**Instructions for the task:** Count how many lines below contain the word "hidden", then give that number alone.

**Material shown:**
-------

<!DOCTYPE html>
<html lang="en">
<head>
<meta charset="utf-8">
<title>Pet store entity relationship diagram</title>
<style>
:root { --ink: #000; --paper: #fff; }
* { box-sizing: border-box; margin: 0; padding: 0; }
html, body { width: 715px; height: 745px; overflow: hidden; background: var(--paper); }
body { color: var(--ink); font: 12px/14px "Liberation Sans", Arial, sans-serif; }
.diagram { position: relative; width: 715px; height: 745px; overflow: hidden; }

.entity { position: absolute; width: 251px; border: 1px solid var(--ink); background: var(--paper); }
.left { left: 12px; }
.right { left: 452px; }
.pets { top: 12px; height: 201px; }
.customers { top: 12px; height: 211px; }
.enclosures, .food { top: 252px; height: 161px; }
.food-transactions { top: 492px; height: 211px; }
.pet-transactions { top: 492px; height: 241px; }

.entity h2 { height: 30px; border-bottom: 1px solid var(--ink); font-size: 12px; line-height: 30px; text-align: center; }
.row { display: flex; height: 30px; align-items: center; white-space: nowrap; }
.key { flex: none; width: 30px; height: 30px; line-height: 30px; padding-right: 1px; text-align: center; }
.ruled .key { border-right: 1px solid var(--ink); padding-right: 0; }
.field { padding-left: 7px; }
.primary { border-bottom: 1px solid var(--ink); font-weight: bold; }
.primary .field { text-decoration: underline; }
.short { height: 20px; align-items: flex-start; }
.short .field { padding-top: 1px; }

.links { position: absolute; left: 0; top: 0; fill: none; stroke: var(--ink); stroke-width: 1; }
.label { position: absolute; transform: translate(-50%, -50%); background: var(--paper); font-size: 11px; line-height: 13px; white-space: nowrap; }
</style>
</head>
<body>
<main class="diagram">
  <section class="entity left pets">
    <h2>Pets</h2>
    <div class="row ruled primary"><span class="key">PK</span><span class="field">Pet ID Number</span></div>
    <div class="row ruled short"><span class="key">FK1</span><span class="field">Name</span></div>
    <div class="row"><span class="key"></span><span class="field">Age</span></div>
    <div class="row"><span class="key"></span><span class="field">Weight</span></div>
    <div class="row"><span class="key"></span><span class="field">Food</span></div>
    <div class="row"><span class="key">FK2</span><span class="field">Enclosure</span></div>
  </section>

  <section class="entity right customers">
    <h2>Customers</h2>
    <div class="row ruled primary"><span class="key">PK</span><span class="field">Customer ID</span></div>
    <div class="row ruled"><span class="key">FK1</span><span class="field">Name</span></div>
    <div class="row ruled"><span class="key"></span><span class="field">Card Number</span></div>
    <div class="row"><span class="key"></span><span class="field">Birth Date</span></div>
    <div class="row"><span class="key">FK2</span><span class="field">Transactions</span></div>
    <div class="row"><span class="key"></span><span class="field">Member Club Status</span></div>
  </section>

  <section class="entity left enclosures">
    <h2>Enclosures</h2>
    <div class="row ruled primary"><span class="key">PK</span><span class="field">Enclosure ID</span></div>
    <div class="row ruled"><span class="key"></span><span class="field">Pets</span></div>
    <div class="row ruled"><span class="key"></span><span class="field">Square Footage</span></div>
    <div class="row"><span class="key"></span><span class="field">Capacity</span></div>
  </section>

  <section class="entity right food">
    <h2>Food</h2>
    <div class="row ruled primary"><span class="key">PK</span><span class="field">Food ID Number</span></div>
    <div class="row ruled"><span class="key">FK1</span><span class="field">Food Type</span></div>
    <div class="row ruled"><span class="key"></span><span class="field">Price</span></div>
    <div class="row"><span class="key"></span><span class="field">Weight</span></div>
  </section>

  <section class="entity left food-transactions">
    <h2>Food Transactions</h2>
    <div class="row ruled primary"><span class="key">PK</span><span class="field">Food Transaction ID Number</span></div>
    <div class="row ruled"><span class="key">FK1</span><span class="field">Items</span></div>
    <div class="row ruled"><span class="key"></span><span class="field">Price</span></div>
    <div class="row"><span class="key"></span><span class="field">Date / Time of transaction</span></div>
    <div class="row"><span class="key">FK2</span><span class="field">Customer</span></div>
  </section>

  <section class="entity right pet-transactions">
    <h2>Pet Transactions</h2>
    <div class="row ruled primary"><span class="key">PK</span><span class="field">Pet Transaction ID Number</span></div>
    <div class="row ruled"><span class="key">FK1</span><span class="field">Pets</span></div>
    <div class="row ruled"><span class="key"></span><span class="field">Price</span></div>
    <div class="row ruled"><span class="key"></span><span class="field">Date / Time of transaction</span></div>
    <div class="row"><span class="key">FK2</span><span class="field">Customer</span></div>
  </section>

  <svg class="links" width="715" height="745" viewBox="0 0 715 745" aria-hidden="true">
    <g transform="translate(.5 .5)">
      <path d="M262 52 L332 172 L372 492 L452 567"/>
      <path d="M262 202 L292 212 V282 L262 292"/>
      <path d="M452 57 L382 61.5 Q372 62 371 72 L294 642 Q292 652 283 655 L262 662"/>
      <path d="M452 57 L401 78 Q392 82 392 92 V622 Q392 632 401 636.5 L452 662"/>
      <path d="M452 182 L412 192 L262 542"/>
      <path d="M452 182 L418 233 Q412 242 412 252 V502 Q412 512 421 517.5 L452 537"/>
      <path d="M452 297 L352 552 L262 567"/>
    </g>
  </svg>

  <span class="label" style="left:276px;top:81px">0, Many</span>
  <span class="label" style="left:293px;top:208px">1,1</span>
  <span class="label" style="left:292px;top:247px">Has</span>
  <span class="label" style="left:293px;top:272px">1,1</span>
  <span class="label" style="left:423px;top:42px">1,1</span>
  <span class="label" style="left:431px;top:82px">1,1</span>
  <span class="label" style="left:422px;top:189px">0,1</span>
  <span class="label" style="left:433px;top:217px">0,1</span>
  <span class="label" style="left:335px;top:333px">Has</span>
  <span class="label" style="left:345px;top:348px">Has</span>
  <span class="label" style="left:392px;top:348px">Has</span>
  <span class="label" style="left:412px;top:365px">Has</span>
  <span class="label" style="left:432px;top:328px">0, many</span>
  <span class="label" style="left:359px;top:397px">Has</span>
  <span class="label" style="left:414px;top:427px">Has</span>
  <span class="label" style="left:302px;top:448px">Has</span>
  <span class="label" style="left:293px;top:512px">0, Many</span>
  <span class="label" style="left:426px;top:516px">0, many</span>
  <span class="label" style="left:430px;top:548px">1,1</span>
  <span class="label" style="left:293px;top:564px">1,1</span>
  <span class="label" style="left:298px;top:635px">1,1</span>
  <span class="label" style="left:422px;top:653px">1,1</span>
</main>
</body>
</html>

-------

**Your response:** 3